## WORK INSTRUCTION:
Wherever "scene" occurs in the entries, copy the line that holds it.

Stored items:
++++++++

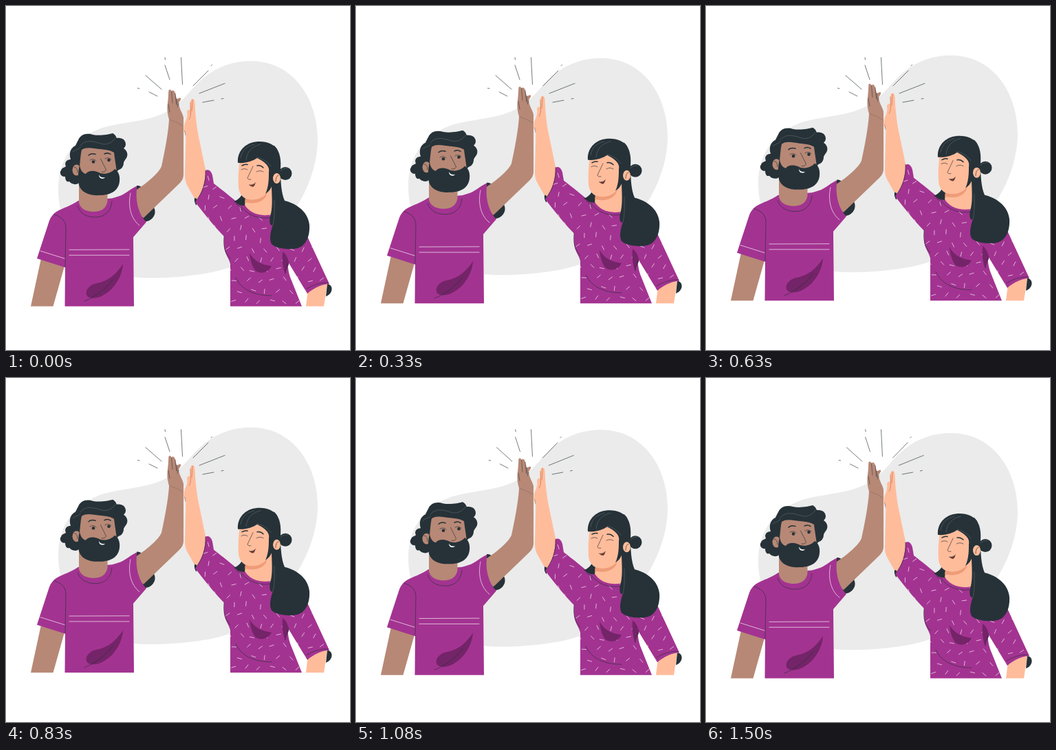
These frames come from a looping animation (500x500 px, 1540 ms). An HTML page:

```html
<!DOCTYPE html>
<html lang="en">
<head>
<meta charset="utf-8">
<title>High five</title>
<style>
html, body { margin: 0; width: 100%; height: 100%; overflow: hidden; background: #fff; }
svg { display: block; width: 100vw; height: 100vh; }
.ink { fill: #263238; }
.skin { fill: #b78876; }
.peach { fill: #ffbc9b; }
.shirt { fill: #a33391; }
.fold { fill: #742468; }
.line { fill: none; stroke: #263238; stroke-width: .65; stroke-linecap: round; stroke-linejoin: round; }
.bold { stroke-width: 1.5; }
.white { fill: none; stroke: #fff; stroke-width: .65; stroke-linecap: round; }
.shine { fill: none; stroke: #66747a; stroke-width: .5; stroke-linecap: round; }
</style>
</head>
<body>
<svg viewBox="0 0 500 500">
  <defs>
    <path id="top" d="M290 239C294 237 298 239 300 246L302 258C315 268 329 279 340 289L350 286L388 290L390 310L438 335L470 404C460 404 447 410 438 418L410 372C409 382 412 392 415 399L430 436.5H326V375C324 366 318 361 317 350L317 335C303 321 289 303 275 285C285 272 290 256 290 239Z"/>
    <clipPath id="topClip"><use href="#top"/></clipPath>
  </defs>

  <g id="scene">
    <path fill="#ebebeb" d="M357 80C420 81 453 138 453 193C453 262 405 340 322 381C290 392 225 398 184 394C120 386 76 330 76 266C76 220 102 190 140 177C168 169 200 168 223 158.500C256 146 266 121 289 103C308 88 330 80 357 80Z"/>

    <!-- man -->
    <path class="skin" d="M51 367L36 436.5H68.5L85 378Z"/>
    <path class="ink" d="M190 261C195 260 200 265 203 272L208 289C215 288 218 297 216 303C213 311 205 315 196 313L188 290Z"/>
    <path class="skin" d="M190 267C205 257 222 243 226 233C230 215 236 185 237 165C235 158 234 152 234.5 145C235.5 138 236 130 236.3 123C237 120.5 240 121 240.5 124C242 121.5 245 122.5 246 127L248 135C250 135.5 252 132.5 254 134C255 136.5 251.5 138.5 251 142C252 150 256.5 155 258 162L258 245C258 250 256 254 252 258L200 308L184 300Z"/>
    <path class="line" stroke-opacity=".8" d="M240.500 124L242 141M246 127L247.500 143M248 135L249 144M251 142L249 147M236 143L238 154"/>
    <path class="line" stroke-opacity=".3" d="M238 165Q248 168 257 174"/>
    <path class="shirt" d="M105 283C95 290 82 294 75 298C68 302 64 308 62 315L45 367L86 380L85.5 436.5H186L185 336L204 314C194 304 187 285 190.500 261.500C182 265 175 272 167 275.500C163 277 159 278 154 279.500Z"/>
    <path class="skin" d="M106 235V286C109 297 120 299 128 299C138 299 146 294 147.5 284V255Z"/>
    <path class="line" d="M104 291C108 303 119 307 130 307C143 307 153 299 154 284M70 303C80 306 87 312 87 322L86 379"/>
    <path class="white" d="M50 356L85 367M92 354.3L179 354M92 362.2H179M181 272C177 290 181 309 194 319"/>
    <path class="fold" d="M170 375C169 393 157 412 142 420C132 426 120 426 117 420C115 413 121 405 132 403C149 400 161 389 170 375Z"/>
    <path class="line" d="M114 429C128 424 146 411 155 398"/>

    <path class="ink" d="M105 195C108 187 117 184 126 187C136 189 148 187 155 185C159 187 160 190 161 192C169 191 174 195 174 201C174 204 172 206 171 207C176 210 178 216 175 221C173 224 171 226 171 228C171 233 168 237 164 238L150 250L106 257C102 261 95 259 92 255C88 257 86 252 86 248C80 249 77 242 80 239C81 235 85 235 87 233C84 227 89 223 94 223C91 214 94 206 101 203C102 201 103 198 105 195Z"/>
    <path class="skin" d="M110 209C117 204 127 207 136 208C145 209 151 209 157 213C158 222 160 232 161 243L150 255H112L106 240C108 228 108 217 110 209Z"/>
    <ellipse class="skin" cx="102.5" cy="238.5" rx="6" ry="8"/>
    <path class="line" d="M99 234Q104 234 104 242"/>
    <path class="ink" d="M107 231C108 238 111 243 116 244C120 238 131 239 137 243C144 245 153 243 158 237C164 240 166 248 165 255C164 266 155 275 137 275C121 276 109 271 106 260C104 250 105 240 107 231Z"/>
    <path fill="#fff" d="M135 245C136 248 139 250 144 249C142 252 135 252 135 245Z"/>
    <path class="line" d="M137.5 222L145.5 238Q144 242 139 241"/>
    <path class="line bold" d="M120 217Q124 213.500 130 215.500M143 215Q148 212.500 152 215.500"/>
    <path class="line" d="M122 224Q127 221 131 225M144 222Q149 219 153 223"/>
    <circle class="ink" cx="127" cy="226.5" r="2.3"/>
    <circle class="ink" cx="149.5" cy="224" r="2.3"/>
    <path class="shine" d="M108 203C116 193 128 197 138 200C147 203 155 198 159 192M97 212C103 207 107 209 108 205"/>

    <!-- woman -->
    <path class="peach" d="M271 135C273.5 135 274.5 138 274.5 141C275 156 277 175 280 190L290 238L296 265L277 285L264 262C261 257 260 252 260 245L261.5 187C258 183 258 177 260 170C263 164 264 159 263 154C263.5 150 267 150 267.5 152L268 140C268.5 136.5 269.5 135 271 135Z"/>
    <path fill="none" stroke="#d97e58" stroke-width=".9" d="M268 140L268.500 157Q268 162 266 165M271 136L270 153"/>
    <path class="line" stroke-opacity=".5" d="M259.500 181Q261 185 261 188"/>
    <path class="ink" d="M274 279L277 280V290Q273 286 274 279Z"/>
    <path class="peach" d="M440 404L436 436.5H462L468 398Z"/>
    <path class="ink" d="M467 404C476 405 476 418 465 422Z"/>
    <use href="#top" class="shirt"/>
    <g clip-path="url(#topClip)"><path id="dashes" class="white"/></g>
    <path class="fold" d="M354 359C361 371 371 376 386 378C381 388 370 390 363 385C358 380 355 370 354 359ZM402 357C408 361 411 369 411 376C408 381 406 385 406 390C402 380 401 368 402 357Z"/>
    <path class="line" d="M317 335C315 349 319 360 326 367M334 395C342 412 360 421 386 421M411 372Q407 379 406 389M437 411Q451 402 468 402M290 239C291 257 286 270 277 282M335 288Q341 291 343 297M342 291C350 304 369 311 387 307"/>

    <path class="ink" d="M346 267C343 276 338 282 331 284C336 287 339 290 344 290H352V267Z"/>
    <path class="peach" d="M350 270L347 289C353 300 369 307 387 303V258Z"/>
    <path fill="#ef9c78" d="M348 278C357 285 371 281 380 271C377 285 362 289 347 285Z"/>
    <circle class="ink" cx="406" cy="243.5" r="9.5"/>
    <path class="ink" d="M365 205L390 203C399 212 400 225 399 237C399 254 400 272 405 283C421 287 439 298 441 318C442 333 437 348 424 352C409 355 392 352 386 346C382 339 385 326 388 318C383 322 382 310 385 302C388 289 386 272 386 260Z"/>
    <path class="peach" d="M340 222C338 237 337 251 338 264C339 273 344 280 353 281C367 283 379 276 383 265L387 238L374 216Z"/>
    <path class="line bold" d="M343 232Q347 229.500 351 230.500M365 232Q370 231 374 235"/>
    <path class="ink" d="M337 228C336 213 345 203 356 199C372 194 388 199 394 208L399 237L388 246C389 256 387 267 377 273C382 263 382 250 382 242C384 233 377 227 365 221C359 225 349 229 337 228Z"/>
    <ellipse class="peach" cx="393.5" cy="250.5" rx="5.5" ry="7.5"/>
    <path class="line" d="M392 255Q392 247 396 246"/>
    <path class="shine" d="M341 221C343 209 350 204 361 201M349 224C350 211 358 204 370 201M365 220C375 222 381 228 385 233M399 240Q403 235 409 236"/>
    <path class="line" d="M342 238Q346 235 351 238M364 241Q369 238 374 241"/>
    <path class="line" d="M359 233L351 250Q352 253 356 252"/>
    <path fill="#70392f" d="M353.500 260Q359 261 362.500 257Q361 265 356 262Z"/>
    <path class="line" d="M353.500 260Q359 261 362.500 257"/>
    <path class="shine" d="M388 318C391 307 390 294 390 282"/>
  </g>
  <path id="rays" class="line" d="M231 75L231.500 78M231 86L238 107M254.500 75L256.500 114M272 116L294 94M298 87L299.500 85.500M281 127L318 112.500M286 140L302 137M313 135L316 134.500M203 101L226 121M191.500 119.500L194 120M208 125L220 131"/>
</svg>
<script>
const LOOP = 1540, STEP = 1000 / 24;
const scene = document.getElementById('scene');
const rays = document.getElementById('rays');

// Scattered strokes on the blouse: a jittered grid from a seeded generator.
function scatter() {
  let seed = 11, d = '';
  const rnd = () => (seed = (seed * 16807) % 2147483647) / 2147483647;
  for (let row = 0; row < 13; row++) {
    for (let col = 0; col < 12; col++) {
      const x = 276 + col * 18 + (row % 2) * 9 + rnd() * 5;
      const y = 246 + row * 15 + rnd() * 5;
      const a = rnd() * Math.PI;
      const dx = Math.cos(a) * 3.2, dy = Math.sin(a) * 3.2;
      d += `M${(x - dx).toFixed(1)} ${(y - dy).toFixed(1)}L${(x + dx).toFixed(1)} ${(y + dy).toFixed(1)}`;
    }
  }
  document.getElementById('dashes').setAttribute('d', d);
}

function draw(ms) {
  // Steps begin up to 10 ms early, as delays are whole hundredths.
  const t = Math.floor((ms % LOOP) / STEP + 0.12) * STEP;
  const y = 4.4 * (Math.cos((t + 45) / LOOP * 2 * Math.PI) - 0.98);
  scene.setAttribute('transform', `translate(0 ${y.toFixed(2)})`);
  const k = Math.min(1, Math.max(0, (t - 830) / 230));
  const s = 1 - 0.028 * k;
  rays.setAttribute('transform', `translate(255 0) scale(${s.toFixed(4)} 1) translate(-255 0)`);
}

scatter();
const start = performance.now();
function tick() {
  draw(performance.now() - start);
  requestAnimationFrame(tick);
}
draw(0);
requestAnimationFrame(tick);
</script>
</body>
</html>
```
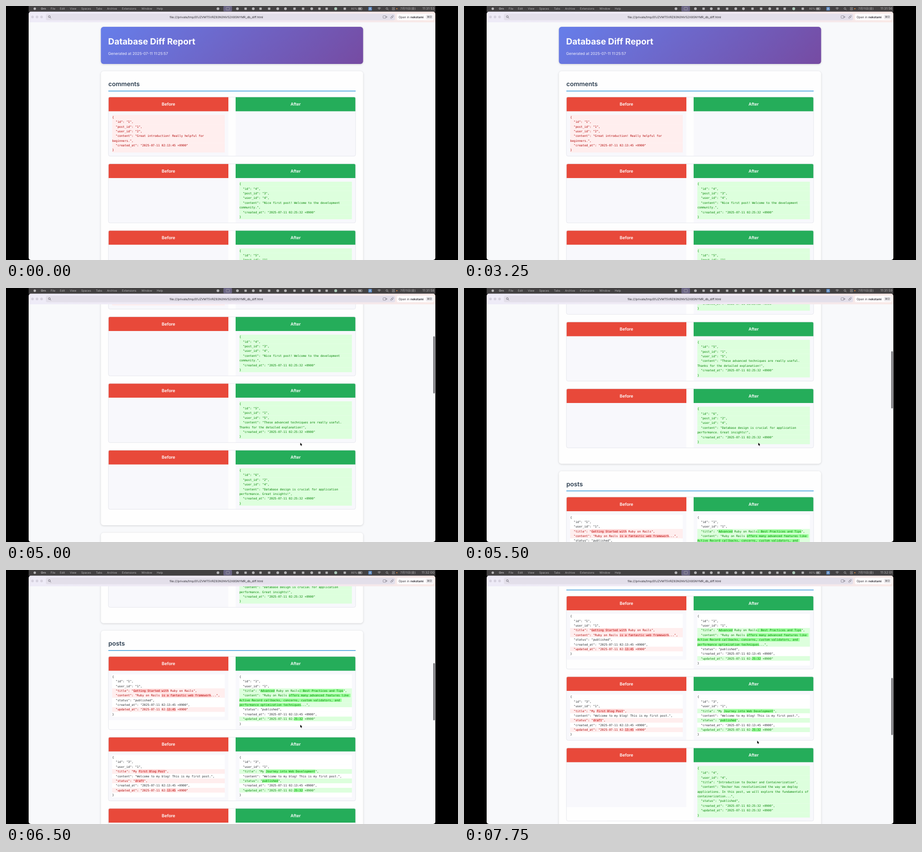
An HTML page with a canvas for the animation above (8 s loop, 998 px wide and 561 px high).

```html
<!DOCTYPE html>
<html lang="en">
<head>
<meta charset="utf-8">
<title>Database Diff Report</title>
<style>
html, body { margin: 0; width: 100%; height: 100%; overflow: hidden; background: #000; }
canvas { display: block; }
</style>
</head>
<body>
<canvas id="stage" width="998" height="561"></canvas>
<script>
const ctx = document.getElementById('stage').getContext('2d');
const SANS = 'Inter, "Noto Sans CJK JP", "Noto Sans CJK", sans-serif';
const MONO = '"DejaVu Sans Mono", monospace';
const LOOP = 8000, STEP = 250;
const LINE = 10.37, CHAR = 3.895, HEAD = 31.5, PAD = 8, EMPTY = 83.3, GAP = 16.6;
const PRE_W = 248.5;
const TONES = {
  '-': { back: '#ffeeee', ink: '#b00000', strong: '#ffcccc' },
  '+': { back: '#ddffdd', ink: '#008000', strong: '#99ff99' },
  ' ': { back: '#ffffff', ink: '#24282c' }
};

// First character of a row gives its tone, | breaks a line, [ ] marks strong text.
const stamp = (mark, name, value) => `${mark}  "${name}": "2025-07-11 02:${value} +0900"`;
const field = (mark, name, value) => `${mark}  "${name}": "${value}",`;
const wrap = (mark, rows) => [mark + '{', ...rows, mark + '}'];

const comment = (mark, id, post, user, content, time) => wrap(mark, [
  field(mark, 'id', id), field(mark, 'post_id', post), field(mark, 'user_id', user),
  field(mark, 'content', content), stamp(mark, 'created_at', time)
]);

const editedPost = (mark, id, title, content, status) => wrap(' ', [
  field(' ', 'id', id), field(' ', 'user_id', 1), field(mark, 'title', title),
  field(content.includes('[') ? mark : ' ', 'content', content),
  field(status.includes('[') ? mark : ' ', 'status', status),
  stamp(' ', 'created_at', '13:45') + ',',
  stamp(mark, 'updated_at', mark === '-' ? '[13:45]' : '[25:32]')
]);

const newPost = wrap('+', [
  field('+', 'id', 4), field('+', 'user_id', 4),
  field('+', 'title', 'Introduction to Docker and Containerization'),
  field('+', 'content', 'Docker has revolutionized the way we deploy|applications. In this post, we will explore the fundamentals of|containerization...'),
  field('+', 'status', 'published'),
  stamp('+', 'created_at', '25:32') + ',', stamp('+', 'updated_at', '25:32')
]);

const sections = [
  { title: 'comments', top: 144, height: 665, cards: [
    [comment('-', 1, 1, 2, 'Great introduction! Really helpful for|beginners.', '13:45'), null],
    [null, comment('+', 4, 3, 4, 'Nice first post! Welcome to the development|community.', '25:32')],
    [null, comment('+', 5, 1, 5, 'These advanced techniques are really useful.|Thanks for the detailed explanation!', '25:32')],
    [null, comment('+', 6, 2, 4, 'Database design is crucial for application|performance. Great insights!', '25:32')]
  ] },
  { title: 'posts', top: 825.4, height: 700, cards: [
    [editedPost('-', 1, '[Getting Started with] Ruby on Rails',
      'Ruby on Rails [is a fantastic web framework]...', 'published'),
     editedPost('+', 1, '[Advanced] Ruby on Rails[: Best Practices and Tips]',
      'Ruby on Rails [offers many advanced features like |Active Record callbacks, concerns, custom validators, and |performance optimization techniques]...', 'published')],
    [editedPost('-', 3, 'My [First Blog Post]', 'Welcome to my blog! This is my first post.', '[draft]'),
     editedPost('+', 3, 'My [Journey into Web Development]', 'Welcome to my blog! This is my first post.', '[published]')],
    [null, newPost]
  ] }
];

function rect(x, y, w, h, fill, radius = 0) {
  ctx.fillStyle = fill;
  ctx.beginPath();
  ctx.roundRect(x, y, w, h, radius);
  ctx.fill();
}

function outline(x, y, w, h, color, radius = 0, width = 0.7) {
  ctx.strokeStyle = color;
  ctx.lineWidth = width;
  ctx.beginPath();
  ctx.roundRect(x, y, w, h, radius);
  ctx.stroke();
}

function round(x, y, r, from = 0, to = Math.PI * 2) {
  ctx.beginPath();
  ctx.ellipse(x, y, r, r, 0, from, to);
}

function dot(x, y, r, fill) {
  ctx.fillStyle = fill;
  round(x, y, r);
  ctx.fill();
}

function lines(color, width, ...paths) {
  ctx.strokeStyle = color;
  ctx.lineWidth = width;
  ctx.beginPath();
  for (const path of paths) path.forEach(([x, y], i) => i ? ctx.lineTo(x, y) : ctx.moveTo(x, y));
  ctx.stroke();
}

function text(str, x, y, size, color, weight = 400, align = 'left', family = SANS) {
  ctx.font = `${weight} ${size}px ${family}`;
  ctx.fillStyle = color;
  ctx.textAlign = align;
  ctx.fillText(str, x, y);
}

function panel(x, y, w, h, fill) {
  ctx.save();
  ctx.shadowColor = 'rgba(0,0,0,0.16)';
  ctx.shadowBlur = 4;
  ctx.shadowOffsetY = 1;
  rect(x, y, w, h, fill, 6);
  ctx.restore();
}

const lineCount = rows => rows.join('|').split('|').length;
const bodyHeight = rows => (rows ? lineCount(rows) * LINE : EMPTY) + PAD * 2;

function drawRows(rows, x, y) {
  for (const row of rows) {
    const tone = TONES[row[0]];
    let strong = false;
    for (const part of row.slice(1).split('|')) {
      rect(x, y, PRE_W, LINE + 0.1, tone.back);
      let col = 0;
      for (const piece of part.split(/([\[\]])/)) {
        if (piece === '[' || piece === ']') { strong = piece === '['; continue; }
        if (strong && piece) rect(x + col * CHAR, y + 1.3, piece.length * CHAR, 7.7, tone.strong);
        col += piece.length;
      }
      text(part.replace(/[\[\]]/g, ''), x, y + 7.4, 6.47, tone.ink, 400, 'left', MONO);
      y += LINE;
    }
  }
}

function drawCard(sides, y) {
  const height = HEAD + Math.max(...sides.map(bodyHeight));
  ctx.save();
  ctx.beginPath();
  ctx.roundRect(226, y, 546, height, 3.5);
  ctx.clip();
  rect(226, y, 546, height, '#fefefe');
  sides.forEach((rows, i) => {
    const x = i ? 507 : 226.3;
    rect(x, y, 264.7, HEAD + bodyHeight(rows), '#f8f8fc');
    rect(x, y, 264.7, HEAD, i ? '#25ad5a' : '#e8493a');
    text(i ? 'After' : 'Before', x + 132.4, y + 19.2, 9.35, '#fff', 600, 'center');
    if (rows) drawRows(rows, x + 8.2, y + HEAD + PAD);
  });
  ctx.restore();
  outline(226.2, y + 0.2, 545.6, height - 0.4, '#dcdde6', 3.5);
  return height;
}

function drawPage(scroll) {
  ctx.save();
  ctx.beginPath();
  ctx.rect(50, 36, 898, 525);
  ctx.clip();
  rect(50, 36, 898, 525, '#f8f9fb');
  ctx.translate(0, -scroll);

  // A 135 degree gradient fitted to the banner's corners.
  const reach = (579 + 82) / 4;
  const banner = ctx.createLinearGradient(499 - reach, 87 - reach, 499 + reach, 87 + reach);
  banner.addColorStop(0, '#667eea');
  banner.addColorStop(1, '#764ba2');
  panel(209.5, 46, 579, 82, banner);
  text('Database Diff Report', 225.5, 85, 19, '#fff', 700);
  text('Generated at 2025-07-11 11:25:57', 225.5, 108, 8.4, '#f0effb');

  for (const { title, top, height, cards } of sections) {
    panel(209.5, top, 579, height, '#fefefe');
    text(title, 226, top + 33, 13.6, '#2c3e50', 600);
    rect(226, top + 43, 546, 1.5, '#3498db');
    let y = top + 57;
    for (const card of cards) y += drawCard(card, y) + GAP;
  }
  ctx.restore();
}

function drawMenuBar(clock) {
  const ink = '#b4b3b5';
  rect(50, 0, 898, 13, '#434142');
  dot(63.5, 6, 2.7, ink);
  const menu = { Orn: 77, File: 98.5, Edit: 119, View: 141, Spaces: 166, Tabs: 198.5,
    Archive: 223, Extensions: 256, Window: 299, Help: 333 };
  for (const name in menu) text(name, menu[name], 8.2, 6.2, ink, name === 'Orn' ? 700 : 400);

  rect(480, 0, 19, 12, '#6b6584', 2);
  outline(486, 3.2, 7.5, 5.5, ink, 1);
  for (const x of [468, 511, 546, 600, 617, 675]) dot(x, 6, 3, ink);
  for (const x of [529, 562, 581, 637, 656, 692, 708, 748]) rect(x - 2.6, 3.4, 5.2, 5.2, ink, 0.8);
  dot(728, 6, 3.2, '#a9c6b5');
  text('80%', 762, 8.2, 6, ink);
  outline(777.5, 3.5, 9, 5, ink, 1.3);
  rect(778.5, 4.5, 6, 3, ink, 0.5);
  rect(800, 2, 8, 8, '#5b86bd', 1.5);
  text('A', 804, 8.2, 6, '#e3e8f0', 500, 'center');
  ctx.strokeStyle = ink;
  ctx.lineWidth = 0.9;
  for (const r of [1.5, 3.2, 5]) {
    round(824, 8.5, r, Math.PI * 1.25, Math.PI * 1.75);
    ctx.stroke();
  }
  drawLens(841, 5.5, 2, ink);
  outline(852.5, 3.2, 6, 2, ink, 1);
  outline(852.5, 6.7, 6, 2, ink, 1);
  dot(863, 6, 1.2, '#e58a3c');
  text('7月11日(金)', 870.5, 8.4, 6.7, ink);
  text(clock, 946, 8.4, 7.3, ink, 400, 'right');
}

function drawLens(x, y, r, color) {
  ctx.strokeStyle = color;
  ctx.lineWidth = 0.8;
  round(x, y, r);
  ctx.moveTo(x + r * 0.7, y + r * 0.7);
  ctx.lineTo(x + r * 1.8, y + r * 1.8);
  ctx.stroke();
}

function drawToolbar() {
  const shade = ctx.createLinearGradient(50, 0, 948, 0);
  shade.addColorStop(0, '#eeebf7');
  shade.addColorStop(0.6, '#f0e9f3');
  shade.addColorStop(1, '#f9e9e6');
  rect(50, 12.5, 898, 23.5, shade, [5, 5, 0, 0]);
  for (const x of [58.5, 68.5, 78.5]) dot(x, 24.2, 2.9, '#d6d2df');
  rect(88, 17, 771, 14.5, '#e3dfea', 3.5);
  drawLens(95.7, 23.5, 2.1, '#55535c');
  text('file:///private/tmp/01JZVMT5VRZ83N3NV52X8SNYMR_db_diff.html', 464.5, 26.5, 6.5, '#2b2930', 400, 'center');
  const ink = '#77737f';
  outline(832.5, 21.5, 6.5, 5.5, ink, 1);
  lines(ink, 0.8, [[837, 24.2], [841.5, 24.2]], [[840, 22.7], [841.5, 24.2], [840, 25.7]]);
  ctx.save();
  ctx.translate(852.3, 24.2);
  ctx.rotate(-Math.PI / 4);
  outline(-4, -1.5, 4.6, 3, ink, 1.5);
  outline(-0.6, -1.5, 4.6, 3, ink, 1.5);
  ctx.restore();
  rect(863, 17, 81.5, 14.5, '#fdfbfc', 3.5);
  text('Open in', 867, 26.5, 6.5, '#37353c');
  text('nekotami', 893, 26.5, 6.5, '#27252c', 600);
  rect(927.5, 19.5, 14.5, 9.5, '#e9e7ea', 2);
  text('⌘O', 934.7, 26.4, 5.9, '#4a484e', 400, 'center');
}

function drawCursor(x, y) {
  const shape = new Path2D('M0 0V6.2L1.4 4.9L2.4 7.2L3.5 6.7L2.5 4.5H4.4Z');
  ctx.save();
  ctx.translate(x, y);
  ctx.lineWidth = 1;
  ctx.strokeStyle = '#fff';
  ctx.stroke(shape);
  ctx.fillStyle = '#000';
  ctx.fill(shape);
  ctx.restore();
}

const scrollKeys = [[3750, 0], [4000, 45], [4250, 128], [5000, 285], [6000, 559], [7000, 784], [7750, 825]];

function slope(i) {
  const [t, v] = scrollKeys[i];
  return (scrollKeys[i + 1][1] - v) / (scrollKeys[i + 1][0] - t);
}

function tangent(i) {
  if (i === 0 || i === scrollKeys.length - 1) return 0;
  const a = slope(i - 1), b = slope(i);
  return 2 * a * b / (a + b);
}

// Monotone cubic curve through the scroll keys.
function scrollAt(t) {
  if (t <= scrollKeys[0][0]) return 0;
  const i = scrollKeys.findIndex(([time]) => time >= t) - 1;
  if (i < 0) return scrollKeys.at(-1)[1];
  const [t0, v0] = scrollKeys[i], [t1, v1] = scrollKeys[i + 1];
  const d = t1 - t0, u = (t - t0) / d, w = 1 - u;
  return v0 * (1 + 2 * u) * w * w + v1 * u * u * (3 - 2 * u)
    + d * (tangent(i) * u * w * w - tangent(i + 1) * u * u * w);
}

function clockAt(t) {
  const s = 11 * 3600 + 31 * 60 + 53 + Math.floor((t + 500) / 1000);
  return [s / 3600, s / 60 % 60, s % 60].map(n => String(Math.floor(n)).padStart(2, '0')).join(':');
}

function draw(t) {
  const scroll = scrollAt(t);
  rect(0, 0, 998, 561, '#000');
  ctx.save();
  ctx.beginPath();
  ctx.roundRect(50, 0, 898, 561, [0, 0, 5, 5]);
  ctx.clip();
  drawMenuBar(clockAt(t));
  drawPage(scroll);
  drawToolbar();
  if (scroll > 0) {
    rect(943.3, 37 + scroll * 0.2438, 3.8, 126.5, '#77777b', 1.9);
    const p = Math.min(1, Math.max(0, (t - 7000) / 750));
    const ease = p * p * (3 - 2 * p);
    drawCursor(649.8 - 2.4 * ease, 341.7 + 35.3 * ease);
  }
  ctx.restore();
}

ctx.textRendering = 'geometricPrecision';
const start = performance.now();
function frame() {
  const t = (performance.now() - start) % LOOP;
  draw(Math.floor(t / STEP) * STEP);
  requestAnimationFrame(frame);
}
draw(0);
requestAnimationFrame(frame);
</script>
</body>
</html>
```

++++++++

## THE ANSWER:
  <g id="scene">
const scene = document.getElementById('scene');
  scene.setAttribute('transform', `translate(0 ${y.toFixed(2)})`);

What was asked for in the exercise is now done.